BOESE: There are really two separate issues here:
#1: Does a major college basketball (or football or the rest of the NCAA sports no one but the players and their parents care about) need to have graduated from college themselves in order to perform their job duties?
#2: Does the fact that Masiello had inaccuracies (like how I softened that up from “lies”) in his bio/resume disqualify him from being hired at USF?
On the former, I suspect that if at USF the head coaches are considered faculty (Bruno, help me out here), then actually having a degree would be a full-stop requirement. No one gets hired to teach physics or economics or biology without actually knowing something about those subjects, and the undergrad degree is the first indication, and lowest bar to clear, in order to prove one’s subject matter expertise. That, along with Lance’s point on the NCAA politics and posturing seem to me to make having a degree a real requirement for qualification. No one is saying that the basketball coach needs a PhD, but a simple BS or BA? That does not seem unreasonable.
As for the latter, the inaccurate resume/bio, I also think you have to come down hard on Masiello, as well. A candidate for a faculty role or even one on the administrative side at USF would not get a pass if they had a similar error in their presented credentials. The guy had to know, no matter what he says to the contrary, that he never actually graduated. That is the kind of thing you remember, if only because your Aunt Betty sends you a card with $20 in it. So I guess I am old school on this one. College head coaches should have graduated and they shouldn’t lie on their resumes.
DUNN: It’s Darwinian to me. You’ve seen countless examples of fallen angels (Poison song in the background) from the same issue. O’Leary, etc.
Why would anyone fake this anymore? Oh yeah, because they can’t get the job without it. It’s Darwinian because the weaker species dies off. In this case, it’s the coach on the rise that didn’t understand he could have gone to the University of Phoenix, knocked the degree out and no one would have ever complained.
Instead, he lies until he gets caught. The pack thins. Evolution, baby.
PS – I’m pro coaches having a degree, no matter how useless it appears.
#wareagle #brucepearl #degree_yes #BBQinBackyard_yes
STOLLAK: To Steve’s point, college coaches are typically not considered tenure-track faculty. While they may teach an occasional class, they are not expected to:
- Attend faculty meetings or be given voting privileges over curriculum,
- Publish articles,
- Serve on college committees, or
- Be granted tenure… hence, they can be fired for really poor performance.
So, why is a college degree required in the first place? First, while not faculty, there is an expectation they will address the student in student-athlete, and, thus, understand and provide guidance to students on what it takes to be successful at the college level. Further, look at their high school counterparts; not only is it expected that one has a bachelor’s degree, but usually a teaching certificate as well. Is less education needed at a college level compared to high school?

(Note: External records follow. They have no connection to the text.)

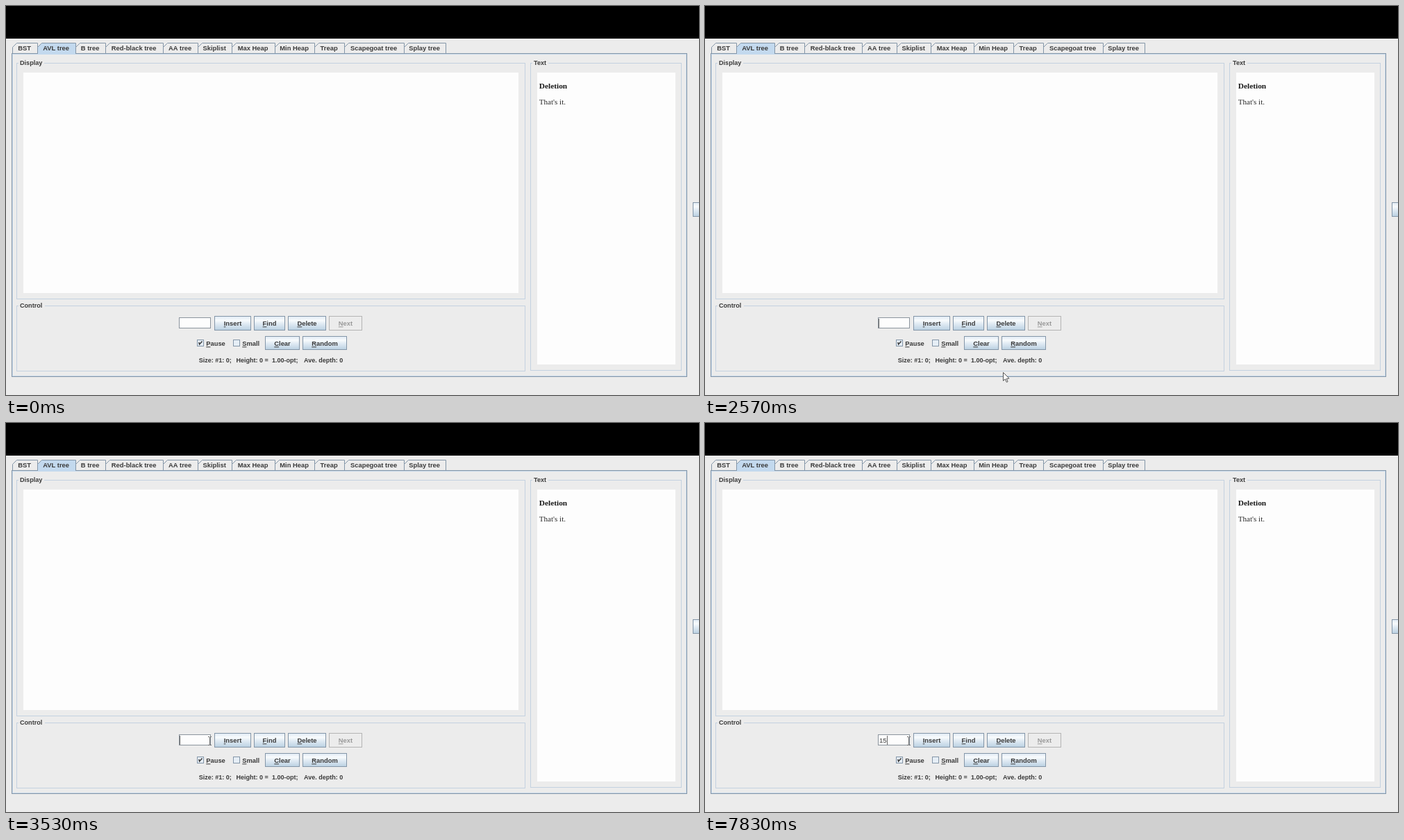
Animation, 998 px wide and 561 px high, one loop 8000 ms. Source, as an HTML page with a canvas:

```html
<!DOCTYPE html>
<html lang="en">
<head>
<meta charset="utf-8">
<title>Search tree viewer</title>
<style>
  html, body { margin: 0; width: 100%; height: 100%; overflow: hidden; background: #ececec; }
  canvas { display: block; }
</style>
</head>
<body>
<canvas id="stage" width="998" height="561"></canvas>
<script>
const ctx = document.getElementById('stage').getContext('2d');
const LOOP = 8000;
const BLINK = 515, BLINK_ON = 3515;
const KEY_TIMES = [7200, 7530], TYPED = '15';
const SANS = '"Liberation Sans", Arial, sans-serif';
const SERIF = '"Liberation Serif", Times, serif';
const EDGE = '#8496a8', PALE = '#c3d1e0', INK = '#3a3a3a', BACK = '#ececec', PAPER = '#fdfdfd';

function rect(x, y, w, h, color) {
  ctx.fillStyle = color;
  ctx.fillRect(x, y, w, h);
}

function frame(x, y, w, h, color) {
  ctx.strokeStyle = color;
  ctx.lineWidth = 1;
  ctx.strokeRect(x + .5, y + .5, w - 1, h - 1);
}

function text(str, x, y, { font = `bold 9.4px ${SANS}`, color = INK, align = 'left', mnemonic = false } = {}) {
  ctx.font = font;
  ctx.fillStyle = color;
  const left = align === 'center' ? x - ctx.measureText(str).width / 2 : x;
  ctx.fillText(str, left, y);
  if (mnemonic) rect(left, y + 1.3, ctx.measureText(str[0]).width, 1, color);
}

function polygon(points, fill, stroke, closed = true) {
  ctx.beginPath();
  points.forEach(([x, y]) => ctx.lineTo(x, y));
  if (closed) ctx.closePath();
  ctx.fillStyle = fill;
  ctx.fill();
  ctx.strokeStyle = stroke;
  ctx.lineWidth = 1;
  ctx.stroke();
}

function tab(label, x, right, selected) {
  const l = x + .5, r = right + .5;
  polygon([[l, 68], [l, 59.5], [l + 6, 53.5], [r, 53.5], [r, 68]],
    selected ? '#c3d9ee' : BACK, EDGE, false);
  text(label, (x + right) / 2 - .4, 64, { align: 'center' });
}

function group(title, x, y, w, h, gap) {
  frame(x, y, w, h, PALE);
  rect(x + 3, y - 1, gap, 3, BACK);
  text(title, x + 5, y + 3, { font: `bold 9.1px ${SANS}` });
}

function button(label, x, y, w, h, enabled = true) {
  if (enabled) {
    const shade = ctx.createLinearGradient(0, y, 0, y + h);
    shade.addColorStop(0, '#dde8f3');
    shade.addColorStop(.3, '#f8fbfd');
    shade.addColorStop(.5, '#e4edf5');
    shade.addColorStop(1, '#b8cfe1');
    rect(x, y, w, h, shade);
  }
  frame(x, y, w, h, enabled ? EDGE : '#b4b4b4');
  if (label) text(label, x + w / 2, Math.floor(y + h / 2) + 4,
    { align: 'center', mnemonic: true, color: enabled ? INK : '#999' });
}

function checkbox(label, x, checked) {
  rect(x, 481, 10, 10, '#e6eef6');
  frame(x, 481, 10, 10, EDGE);
  if (checked) {
    ctx.strokeStyle = INK;
    ctx.lineWidth = 1.5;
    ctx.beginPath();
    ctx.moveTo(x + 2.8, 485);
    ctx.lineTo(x + 3.6, 488);
    ctx.lineTo(x + 7.5, 483.5);
    ctx.stroke();
  }
  text(label, x + 13.2, 490, { mnemonic: true });
}

function drawWindow() {
  rect(0, 0, 998, 561, BACK);
  rect(0, 0, 998, 47, '#000');

  frame(8, 68, 973, 467, EDGE);
  frame(9, 69, 971, 465, '#c8d9ea');
  const edges = [9, 45, 100, 143, 226, 276, 325, 387, 444, 487, 573, 633];
  ['BST', 'AVL tree', 'B tree', 'Red-black tree', 'AA tree', 'Skiplist', 'Max Heap',
    'Min Heap', 'Treap', 'Scapegoat tree', 'Splay tree']
    .forEach((label, i) => tab(label, edges[i], edges[i + 1], i === 1));
  rect(46, 68, 54, 2, '#c3d9ee');

  group('Display', 15, 82, 733, 341, 37);
  rect(25, 96, 713, 318, PAPER);
  group('Control', 15, 432, 733, 95, 38);
  group('Text', 755, 82, 218, 444, 23);
  rect(765, 96, 199, 421, PAPER);
  text('Deletion', 767.7, 119, { font: `bold 11.4px ${SERIF}`, color: '#1a1a1a' });
  text("That's it.", 767.7, 142, { font: `11.1px ${SERIF}`, color: '#2a2a2a' });

  button('Insert', 300, 447, 53, 21);
  button('Find', 357, 447, 45, 21);
  button('Delete', 406, 447, 55, 21);
  button('Next', 465, 447, 48, 21, false);
  checkbox('Pause', 275, true);
  checkbox('Small', 327, false);
  button('Clear', 373, 476, 50, 20);
  button('Random', 427, 476, 64, 20);
  button('', 989, 283, 20, 21);

  const status = { font: `bold 9px ${SANS}` };
  text('Size: #1: 0;', 277.7, 514, status);
  text('Height: 0 =', 331.5, 514, status);
  text('1.00-opt;', 383, 514, status);
  text('Ave. depth: 0', 429, 514, status);
}

function drawField(t) {
  rect(249, 449, 46, 16, PAPER);
  frame(249, 449, 46, 16, '#8b949d');
  const typed = TYPED.slice(0, KEY_TIMES.filter(k => t >= k).length);
  text(typed, 251, 461, { font: `9.6px ${SANS}` });
  const blinkOn = Math.floor((t - BLINK_ON) / BLINK) % 2 === 0;
  if (typed || blinkOn) {
    const x = typed ? 251 + Math.round(ctx.measureText(typed).width) : 250;
    rect(x, 451, 1, 13, '#666');
  }
}

// Pointer path: time, x, y
const PATH = [
  [2130, 474, 561], [2400, 440, 537], [2570, 428, 528], [2680, 488, 539],
  [2900, 338, 476], [3130, 312, 460], [3370, 299, 452], [3460, 293, 458]
];

function pointerAt(t) {
  if (t < PATH[0][0]) return null;
  const next = PATH.findIndex(p => p[0] > t);
  if (next < 0) return PATH[PATH.length - 1].slice(1);
  const [t0, x0, y0] = PATH[next - 1], [t1, x1, y1] = PATH[next];
  const k = (t - t0) / (t1 - t0);
  return [x0 + (x1 - x0) * k, y0 + (y1 - y0) * k];
}

function drawTextPointer(x, y) {
  const color = '#6a6a6a';
  rect(x, y - 5, 1, 11, color);
  for (const end of [y - 6, y + 6]) {
    rect(x - 2, end, 2, 1, color);
    rect(x + 1, end, 2, 1, color);
  }
}

function drawPointer(t) {
  const at = pointerAt(t);
  if (!at) return;
  const [x, y] = at.map(Math.round);
  if (x < 296) return drawTextPointer(x, y);
  const shape = [[0, 0], [0, 12], [2.8, 9.5], [4.8, 14], [6.6, 13.2], [4.7, 9], [8.5, 8.6]];
  polygon(shape.map(([dx, dy]) => [x + .5 + dx, y + .5 + dy]), '#fff', '#555');
}

function draw(now) {
  const t = now % LOOP;
  drawWindow();
  drawField(t);
  drawPointer(t);
  requestAnimationFrame(draw);
}
draw(0);
</script>
</body>
</html>
```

I also echo Steve’s sentiment regarding other employees of the institution under similar circumstances. Coaches should be treated no different than any other employee when it comes to being truthful on their resume.
SACKETT: Looks like the 8 Man Crew is 5 for 5 on the need for a “valid” college degree to coach college athletics, because I agree. If you’re coaching “student athletes,” where the reality is less than 1% go professional in their sport, you better be helping them get that degree! You, the coach, having gone through that process of obtaining a degree, is important. Beyond that, we’re all in agreement, as well, with the fact that it’s completely stupid to lie on your resume in today’s age of easily-obtained data, especially in high-profile positions.
Hope the Manhattan coach has fun coaching in Maine in the NBA’s Developmental league…